Mom came up with the pony idea due to the fact that she herself rode and actually owned a horse as a child. "Blackie" (Mom's horse) and "Firefly" (my aunt's) lived in their father's coalyard in New Jersey, and were ridden around a makeshift ring there. They also went on vacation with the family to their lake house, where they drew a real "surrey with the fringe on top." They were much-loved and their loss was felt deeply when Mom's parents divorced and they had to be sold.

When I was old enough to understand that Mom had once had a horse of her own, two things happened. I threw a fit because I wanted to know WHY on earth those horses were not STILL around for me to enjoy, and I was insanely jealous. This wasn't just when I was little: the latter feeling at least lingered well into my teenage years.

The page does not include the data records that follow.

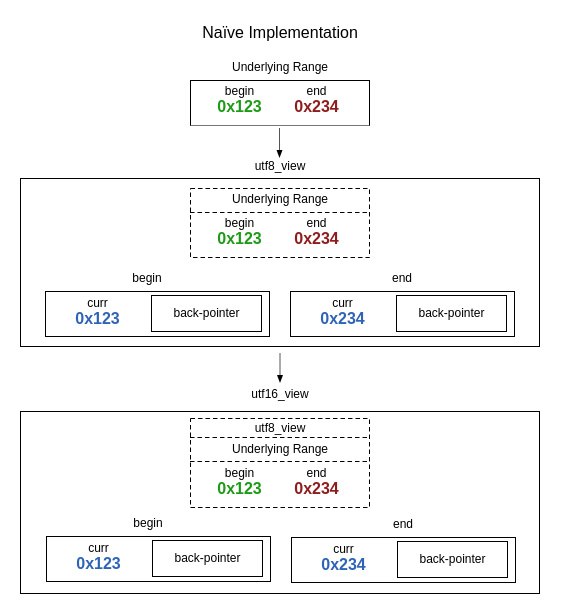
<!DOCTYPE html>
<html lang="en">
<head>
<meta charset="utf-8">
<title>Naïve Implementation</title>
<style>
:root {
  --ink: #000;
  --paper: #fff;
  --begin: #1f9a17;
  --end: #8f1d1d;
  --current: #2f63b5;
}
* { box-sizing: border-box; margin: 0; }
html, body { width: 561px; height: 614px; overflow: hidden; background: var(--paper); }
.diagram {
  position: relative; width: 561px; height: 614px;
  color: var(--ink); font: 12px/15px "Liberation Sans", Arial, sans-serif; text-align: center;
}
h1, .label, .range, .view, .iterator, .connectors { position: absolute; }
h1 { left: 0; top: 23px; width: 560px; font-size: 16px; line-height: 20px; font-weight: 400; }
.label { width: 120px; font-size: 12px; font-weight: 400; }
.connectors { left: 0; top: 0; }

.view { border: 1px solid var(--ink); }
.range { left: 190px; width: 180px; }
.range.source { top: 80px; height: 46px; border: 1px solid var(--ink); border-bottom-color: #777; padding-top: 3px; }
.range.stored { display: flex; flex-direction: column; padding-top: 1px; }
.caption { display: grid; place-items: center; margin-bottom: 1px; }
.caption.outer { height: 18px; }
.caption.inner { height: 23px; }
.stored .fields { padding-top: 4px; }
.fields { display: flex; justify-content: center; }
.stored .fields, .source .fields { padding-right: 4px; }

.field { width: 77px; }
.field b { display: block; font-size: 16px; line-height: 15px; }
.begin b { color: var(--begin); }
.end b { color: var(--end); }
.current { width: 103px; padding-top: 4px; }
.current b { color: var(--current); }

.iterator { display: flex; width: 225px; height: 46px; border: 1px solid var(--ink); }
.pointer {
  display: grid; place-items: center; width: 111px; height: 37px;
  margin: 3px 0 0 2px; border: 1px solid var(--ink);
}
</style>
</head>
<body>
<main class="diagram">
  <h1>Naïve Implementation</h1>

  <h2 class="label" style="left:220px;top:60px">Underlying Range</h2>
  <section class="range source">
    <div class="fields">
      <p class="field begin">begin<b>0x123</b></p>
      <p class="field end">end<b>0x234</b></p>
    </div>
  </section>

  <h2 class="label" style="left:220px;top:159px">utf8_view</h2>
  <div class="view" style="left:20px;top:178px;width:520px;height:169px"></div>
  <section class="range stored" style="top:187px">
    <p class="caption inner">Underlying Range</p>
    <div class="fields">
      <p class="field begin">begin<b>0x123</b></p>
      <p class="field end">end<b>0x234</b></p>
    </div>
  </section>
  <h3 class="label" style="left:87px;top:271px">begin</h3>
  <section class="iterator" style="left:45px;top:291px">
    <p class="field current">curr<b>0x123</b></p>
    <p class="pointer">back-pointer</p>
  </section>
  <h3 class="label" style="left:342px;top:271px">end</h3>
  <section class="iterator" style="left:290px;top:291px">
    <p class="field current">curr<b>0x234</b></p>
    <p class="pointer">back-pointer</p>
  </section>

  <h2 class="label" style="left:220px;top:387px">utf16_view</h2>
  <div class="view" style="left:20px;top:411px;width:520px;height:183px"></div>
  <section class="range stored" style="top:418px">
    <p class="caption outer">utf8_view</p>
    <p class="caption inner">Underlying Range</p>
    <div class="fields">
      <p class="field begin">begin<b>0x123</b></p>
      <p class="field end">end<b>0x234</b></p>
    </div>
  </section>
  <h3 class="label" style="left:88px;top:516px">begin</h3>
  <section class="iterator" style="left:46px;top:536px">
    <p class="field current">curr<b>0x123</b></p>
    <p class="pointer">back-pointer</p>
  </section>
  <h3 class="label" style="left:343px;top:517px">end</h3>
  <section class="iterator" style="left:291px;top:537px">
    <p class="field current">curr<b>0x234</b></p>
    <p class="pointer">back-pointer</p>
  </section>

  <svg class="connectors" width="561" height="614" viewBox="0 0 561 614" aria-hidden="true">
    <defs>
      <g id="arrow">
        <line x1="0" y1="0" x2="0" y2="24" stroke="#555"/>
        <polygon points="-3,22 3,22 0,30"/>
      </g>
    </defs>
    <use href="#arrow" x="279.5" y="128"/>
    <use href="#arrow" x="280" y="353"/>
    <g fill="none" stroke="#000" stroke-dasharray="4.5 3">
      <rect x="190.5" y="188.5" width="179" height="69"/>
      <line x1="190" y1="212.5" x2="370" y2="212.5"/>
      <rect x="190.5" y="418.5" width="179" height="89"/>
      <line x1="190" y1="437.5" x2="370" y2="437.5"/>
      <line x1="190" y1="461.5" x2="370" y2="461.5"/>
    </g>
  </svg>
</main>
</body>
</html>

Of course I figured out eventually that poor Blackie and Firefly would have been rather long in tooth by the time I was a kid. Not that that would have bothered me... any equine was better than none, in my book.

So back to the little kid, moseying around under the pines in Florida on a long-suffering pony. I'm glad to see the little horse was in good weight and looked well-groomed. As you can see, I'm quite focused on the pony and not on my mom. Somewhere in my young brain, a few things must have registered:

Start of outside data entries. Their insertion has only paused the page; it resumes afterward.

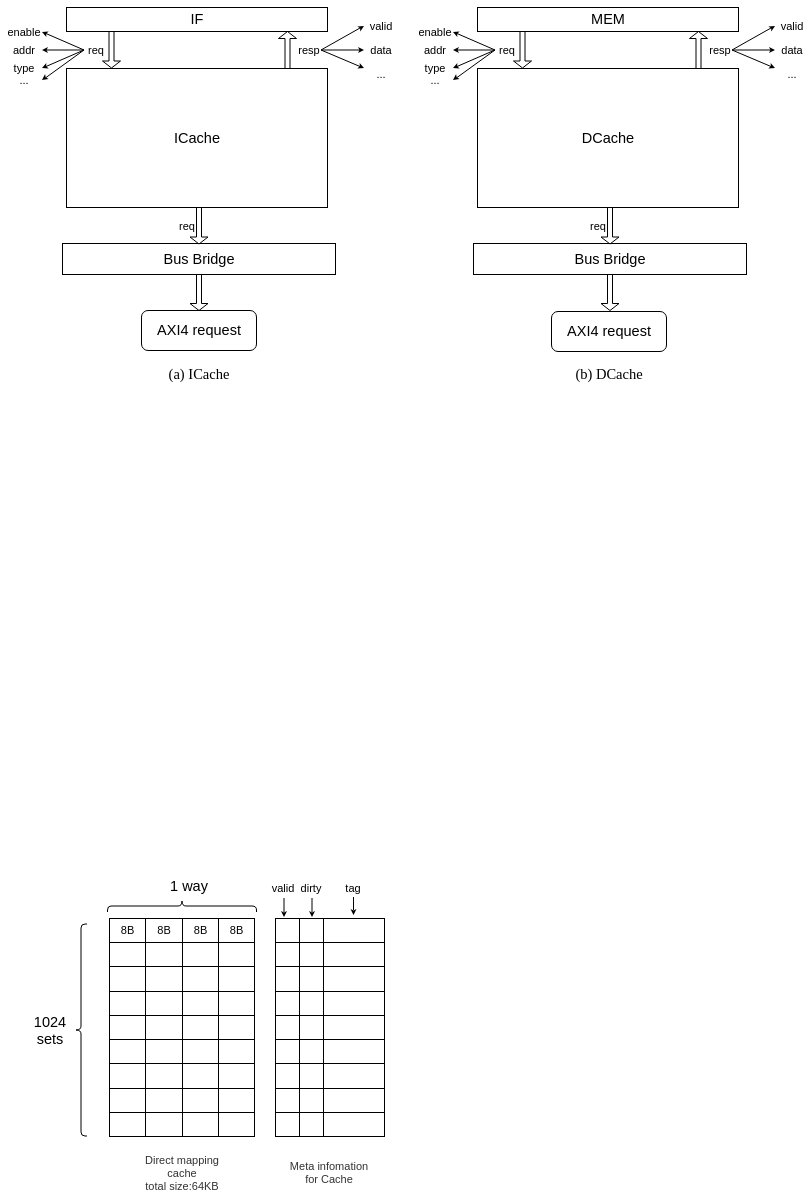
<!DOCTYPE html>
<html lang="en">
<head>
<meta charset="utf-8">
<title>ICache and DCache structure</title>
<style>
:root { --ink: #000; --note: #333; --paper: #fff; }
* { box-sizing: border-box; margin: 0; }
html, body { width: 812px; height: 1200px; overflow: hidden; background: var(--paper); }
body { position: relative; color: var(--ink); font: 14.5px/17px "Liberation Sans", Arial, sans-serif; }
figure { position: absolute; top: 0; left: 0; width: 401px; height: 390px; }
.dcache { left: 411px; }
.wires { position: absolute; top: 0; left: 0; width: 100%; height: 100%; fill: none; stroke: var(--ink); overflow: visible; }
.head { fill: var(--ink); stroke: none; }
.block { position: absolute; display: flex; align-items: center; justify-content: center; border: 1px solid var(--ink); }
.stage { left: 66px; top: 7px; width: 262px; height: 25px; }
.cache { left: 66px; top: 68px; width: 262px; height: 140px; }
.bridge { left: 62px; top: 243px; width: 274px; height: 32px; }
.request { left: 141px; top: 310px; width: 116px; height: 41px; border-radius: 7px; }
.dcache .request { left: 140px; top: 311px; }
.label { position: absolute; left: var(--x); top: var(--y); transform: translate(-50%, -50%); white-space: nowrap; text-align: center; }
.signal { font-size: 11px; line-height: 13px; }
.note { font-size: 11px; line-height: 13px; color: var(--note); }
figcaption { position: absolute; left: 0; top: 365px; width: 398px; text-align: center; font: 14.5px/18px "Liberation Serif", "Times New Roman", serif; }
.dcache figcaption { width: 396px; }
.array { position: absolute; top: 918px; height: 219px; display: grid; grid-template-rows: repeat(9, 1fr); border: solid var(--ink); border-width: 1px 0 0 1px; font-size: 11px; line-height: 13px; }
.array span { display: flex; align-items: center; justify-content: center; border: solid var(--ink); border-width: 0 1px 1px 0; }
.data { left: 109px; width: 146px; grid-template-columns: 36px 37px 36px 36px; }
.meta { left: 275px; width: 110px; grid-template-columns: 24px 24px 61px; }
</style>
</head>
<body>
<svg width="0" height="0" style="position:absolute" aria-hidden="true">
  <defs>
    <path id="tip" d="M0 0L-6 -3L-4.5 0L-6 3Z"/>
    <path id="block-arrow" d="M-2.5 0V29.5H-9L0 36.5L9 29.5H2.5V0"/>
    <g id="cache-wires">
      <use href="#block-arrow" x="111.5" y="31.5"/>
      <use href="#block-arrow" transform="translate(287.5 68) rotate(180)"/>
      <use href="#block-arrow" x="199" y="207.5"/>
      <use href="#block-arrow" x="199" y="274"/>
      <path d="M84 50L46 33.500M84 50H46M84 50L46 66.500M84 50L46 77.500M321 50L360 28M321 50H360M321 50L360 66.500"/>
      <g class="head">
        <use href="#tip" transform="translate(42 32) rotate(203)"/>
        <use href="#tip" transform="translate(42 50) rotate(180)"/>
        <use href="#tip" transform="translate(42 68) rotate(157)"/>
        <use href="#tip" transform="translate(42 80) rotate(144)"/>
        <use href="#tip" transform="translate(364 26) rotate(-30)"/>
        <use href="#tip" transform="translate(364 50)"/>
        <use href="#tip" transform="translate(364 68) rotate(23)"/>
      </g>
    </g>
  </defs>
</svg>

<figure class="icache">
  <svg class="wires" aria-hidden="true"><use href="#cache-wires"/></svg>
  <div class="block stage">IF</div>
  <div class="block cache">ICache</div>
  <div class="block bridge">Bus Bridge</div>
  <div class="block request">AXI4 request</div>
  <span class="label signal" style="--x:24px;--y:32px">enable</span>
  <span class="label signal" style="--x:24px;--y:50px">addr</span>
  <span class="label signal" style="--x:24px;--y:68px">type</span>
  <span class="label signal" style="--x:24px;--y:80px">...</span>
  <span class="label signal" style="--x:96px;--y:50px">req</span>
  <span class="label signal" style="--x:309px;--y:50px">resp</span>
  <span class="label signal" style="--x:381px;--y:26px">valid</span>
  <span class="label signal" style="--x:381px;--y:50px">data</span>
  <span class="label signal" style="--x:381px;--y:74px">...</span>
  <span class="label signal" style="--x:187px;--y:226px">req</span>
  <figcaption>(a) ICache</figcaption>
</figure>

<figure class="dcache">
  <svg class="wires" aria-hidden="true"><use href="#cache-wires"/></svg>
  <div class="block stage">MEM</div>
  <div class="block cache">DCache</div>
  <div class="block bridge">Bus Bridge</div>
  <div class="block request">AXI4 request</div>
  <span class="label signal" style="--x:24px;--y:32px">enable</span>
  <span class="label signal" style="--x:24px;--y:50px">addr</span>
  <span class="label signal" style="--x:24px;--y:68px">type</span>
  <span class="label signal" style="--x:24px;--y:80px">...</span>
  <span class="label signal" style="--x:96px;--y:50px">req</span>
  <span class="label signal" style="--x:309px;--y:50px">resp</span>
  <span class="label signal" style="--x:381px;--y:26px">valid</span>
  <span class="label signal" style="--x:381px;--y:50px">data</span>
  <span class="label signal" style="--x:381px;--y:74px">...</span>
  <span class="label signal" style="--x:187px;--y:226px">req</span>
  <figcaption>(b) DCache</figcaption>
</figure>

<section aria-label="Cache organisation">
  <svg class="wires" viewBox="0 0 812 1200" aria-hidden="true">
    <path d="M107.500 912V910Q107.500 906 111 906H178Q182 906 182 901Q182 906 186 906H252Q256.500 906 256.500 910V912"/>
    <path d="M87 924H85Q81 924 81 928V1026Q81 1030 76 1030Q81 1030 81 1034V1132Q81 1136 85 1136H87"/>
    <path d="M284 898V912M312 898V912M353.500 897V910"/>
    <g class="head">
      <use href="#tip" transform="translate(284 917) rotate(90)"/>
      <use href="#tip" transform="translate(312 917) rotate(90)"/>
      <use href="#tip" transform="translate(353.5 915) rotate(90)"/>
    </g>
  </svg>
  <span class="label" style="--x:189px;--y:886px">1 way</span>
  <span class="label" style="--x:50px;--y:1031px">1024<br>sets</span>
  <span class="label signal" style="--x:283px;--y:888px">valid</span>
  <span class="label signal" style="--x:311px;--y:888px">dirty</span>
  <span class="label signal" style="--x:353px;--y:888px">tag</span>
  <div class="array data">
    <span>8B</span><span>8B</span><span>8B</span><span>8B</span>
    <span></span><span></span><span></span><span></span>
    <span></span><span></span><span></span><span></span>
    <span></span><span></span><span></span><span></span>
    <span></span><span></span><span></span><span></span>
    <span></span><span></span><span></span><span></span>
    <span></span><span></span><span></span><span></span>
    <span></span><span></span><span></span><span></span>
    <span></span><span></span><span></span><span></span>
  </div>
  <div class="array meta">
    <span></span><span></span><span></span>
    <span></span><span></span><span></span>
    <span></span><span></span><span></span>
    <span></span><span></span><span></span>
    <span></span><span></span><span></span>
    <span></span><span></span><span></span>
    <span></span><span></span><span></span>
    <span></span><span></span><span></span>
    <span></span><span></span><span></span>
  </div>
  <p class="label note" style="--x:182px;--y:1173px">Direct mapping<br>cache<br>total size:64KB</p>
  <p class="label note" style="--x:329px;--y:1173px">Meta infomation<br>for Cache</p>
</section>
</body>
</html>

1) This is FUN.
2) I feel right at home on this critter.
3) I can DO this.

And thus was born a Rider.

Wednesday, January 5, 2011


I have thought about starting a blog for a very long time. I've been reading other people's blogs for almost four years now, and really enjoy them. Some are better than others, so I've gotten a pretty good idea of what I like and what I don't. An interesting topic? Perfect. Humor? Awesome. Photos? Good idea. Good grammar and spelling? Definitely. I am a huge reader and have no patience anymore with bad writing, much less bad grammar and spelling (I say that knowing that I undoubtedly will make my own mistakes here!).

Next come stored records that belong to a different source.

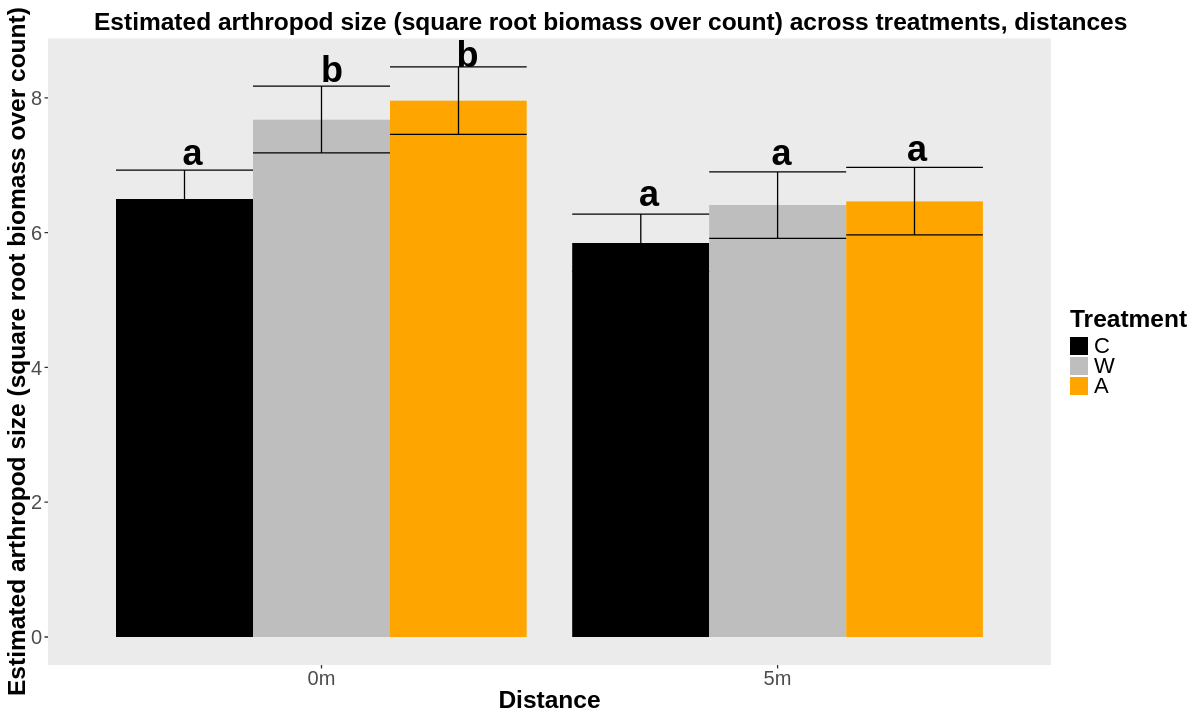
<!DOCTYPE html>
<html lang="en">
<head>
<meta charset="utf-8">
<title>Estimated arthropod size across treatments, distances</title>
<style>
:root {
  --paper: #ffffff;
  --panel: #ebebeb;
  --ink: #000000;
  --tick-text: #4d4d4d;
  --tick-mark: #333333;
  --control: #000000;
  --water: #bebebe;
  --amber: #ffa500;
}
* { box-sizing: border-box; margin: 0; padding: 0; }
html, body { width: 1200px; height: 720px; overflow: hidden; background: var(--paper); }
body { font-family: "Liberation Sans", Arial, sans-serif; color: var(--ink); }
.chart {
  position: relative;
  display: grid;
  grid-template-columns: 48px 1003px 149px;
  grid-template-rows: 38px 627px 55px;
  width: 1200px;
  height: 720px;
}
.chart-title, .axis-title, .legend-title {
  font-size: 24.5px;
  font-weight: 700;
  line-height: 24px;
  white-space: nowrap;
}
.chart-title { grid-column: 1 / -1; padding: 10px 0 0 94px; }
.y-title {
  position: absolute;
  left: 5px;
  top: 696px;
  transform-origin: 0 0;
  transform: rotate(-90deg);
}
.y-axis {
  grid-area: 2 / 1;
  display: flex;
  flex-direction: column;
  justify-content: space-between;
  align-items: flex-end;
  padding: 50px 6px 18px 0;
}
.y-axis, .x-labels { font-size: 20px; line-height: 20px; color: var(--tick-text); list-style: none; }
.plot { grid-area: 2 / 2; position: relative; }
.plot svg { display: block; overflow: visible; }
.letter {
  position: absolute;
  width: 40px;
  margin-left: -20px;
  text-align: center;
  font-size: 36px;
  line-height: 36px;
  font-weight: 700;
}
.x-axis { grid-area: 3 / 2; padding-top: 3px; text-align: center; }
.x-labels { display: grid; grid-template-columns: 456px 456px; justify-content: center; }
.legend { grid-area: 2 / 3; padding: 269px 0 0 19px; }
.legend-title { margin-bottom: 5px; }
.legend ul { list-style: none; }
.legend li { display: flex; align-items: center; gap: 6px; height: 20px; font-size: 22px; line-height: 20px; }
.key { width: 18px; height: 18px; }
.key-c { background: var(--control); }
.key-w { background: var(--water); }
.key-a { background: var(--amber); }
.bar-c { fill: var(--control); }
.bar-w { fill: var(--water); }
.bar-a { fill: var(--amber); }
.error-bars { fill: none; stroke: var(--ink); stroke-width: 1.3; }
.ticks { fill: none; stroke: var(--tick-mark); stroke-width: 1.3; }
</style>
</head>
<body>
<main class="chart">
  <h1 class="chart-title">Estimated arthropod size (square root biomass over count) across treatments, distances</h1>
  <p class="axis-title y-title">Estimated arthropod size (square root biomass over count)</p>
  <ul class="y-axis">
    <li>8</li>
    <li>6</li>
    <li>4</li>
    <li>2</li>
    <li>0</li>
  </ul>
  <section class="plot">
    <svg width="1003" height="627" viewBox="48 38 1003 627" role="img" aria-label="Bars of arthropod size with error bars for treatments C, W and A at 0m and 5m">
      <rect x="48" y="38.5" width="1003" height="626.5" fill="var(--panel)"/>
      <g class="bars">
        <rect class="bar-c" x="116" y="199" width="137" height="438"/>
        <rect class="bar-w" x="253" y="119.7" width="137" height="517.3"/>
        <rect class="bar-a" x="390" y="100.7" width="136.7" height="536.3"/>
        <rect class="bar-c" x="572.2" y="243" width="137" height="394"/>
        <rect class="bar-w" x="709.2" y="205" width="137" height="432"/>
        <rect class="bar-a" x="846.2" y="201.4" width="136.7" height="435.6"/>
      </g>
      <g class="error-bars">
        <path d="M116 170.2H253M184.5 170.2V227.5M116 227.5H253"/>
        <path d="M253 86.2H390M321.5 86.2V152.9M253 152.9H390"/>
        <path d="M390 66.8H526.7M458.5 66.8V134.3M390 134.3H526.7"/>
        <path d="M572.2 214.2H709.2M640.8 214.2V271.5M572.2 271.5H709.2"/>
        <path d="M709.2 171.8H846.2M777.6 171.8V238.4M709.2 238.4H846.2"/>
        <path d="M846.2 167.3H982.9M914.5 167.3V234.9M846.2 234.9H982.9"/>
      </g>
      <path class="ticks" d="M44.5 97.8H48M44.5 232.6H48M44.5 367.4H48M44.5 502.2H48M44.5 637H48M321.5 665V668.5M777.6 665V668.5"/>
    </svg>
    <span class="letter" style="left:144.5px;top:97px">a</span>
    <span class="letter" style="left:284px;top:14px">b</span>
    <span class="letter" style="left:419.5px;top:-1px">b</span>
    <span class="letter" style="left:601px;top:138px">a</span>
    <span class="letter" style="left:733.5px;top:97px">a</span>
    <span class="letter" style="left:869px;top:93px">a</span>
  </section>
  <aside class="legend">
    <h2 class="legend-title">Treatment</h2>
    <ul>
      <li><span class="key key-c"></span>C</li>
      <li><span class="key key-w"></span>W</li>
      <li><span class="key key-a"></span>A</li>
    </ul>
  </aside>
  <footer class="x-axis">
    <ul class="x-labels">
      <li>0m</li>
      <li>5m</li>
    </ul>
    <p class="axis-title">Distance</p>
  </footer>
</main>
</body>
</html>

Anyway, the right thing for me hadn't quite gelled - until today. I was driving down the road that I like to think of as my own personal "Highway to Heaven," because it's the road I take to my friend's little farm. It's a lovely, hilly country road, only a few miles from my own road and the true 'burbs, but the minute I turn on it something happens. I feel a weight lift, and my everyday thoughts and burdens begin to float away. "I'm going to RIDE now, and that is SO GOOD. I will be in the company of my dear friend, and get to touch and look at and be with and feel that marvelous creature known as HORSE. All is well."

Beyond that overriding "feel good" thought train, I had a few other things floating around in my head at the same time this morning. My friend's blog (Does she still have it? She's a writer, too.), the temperature (very cold), the book I'm currently reading ("The Help" - highly recommended!), and roads (as in how scary my "highway" actually is to navigate, with no shoulders). Hmmm.... let's see... reading....blogs.... roads.... horses... riding....

WHAM. It hit me. Why not write about my life, as a rider? The road I have followed to where I am now in my equestrian career? Riding is a thread that has been constant and woven throughout my life, and is a central part of who I am. My riding pal is probably tired of hearing all my stories but hopefully there are other people out there who might be interested, or have followed a similar path, or who might wonder why the heck a middle-aged lady can be transformed into a blubbering wreck by simply viewing a video of a red horse galloping in a field. (That would be Secretariat... sometimes I'm not too original.)

I'm going to start at the beginning, of course, with a memory that does not exist. Just a photograph...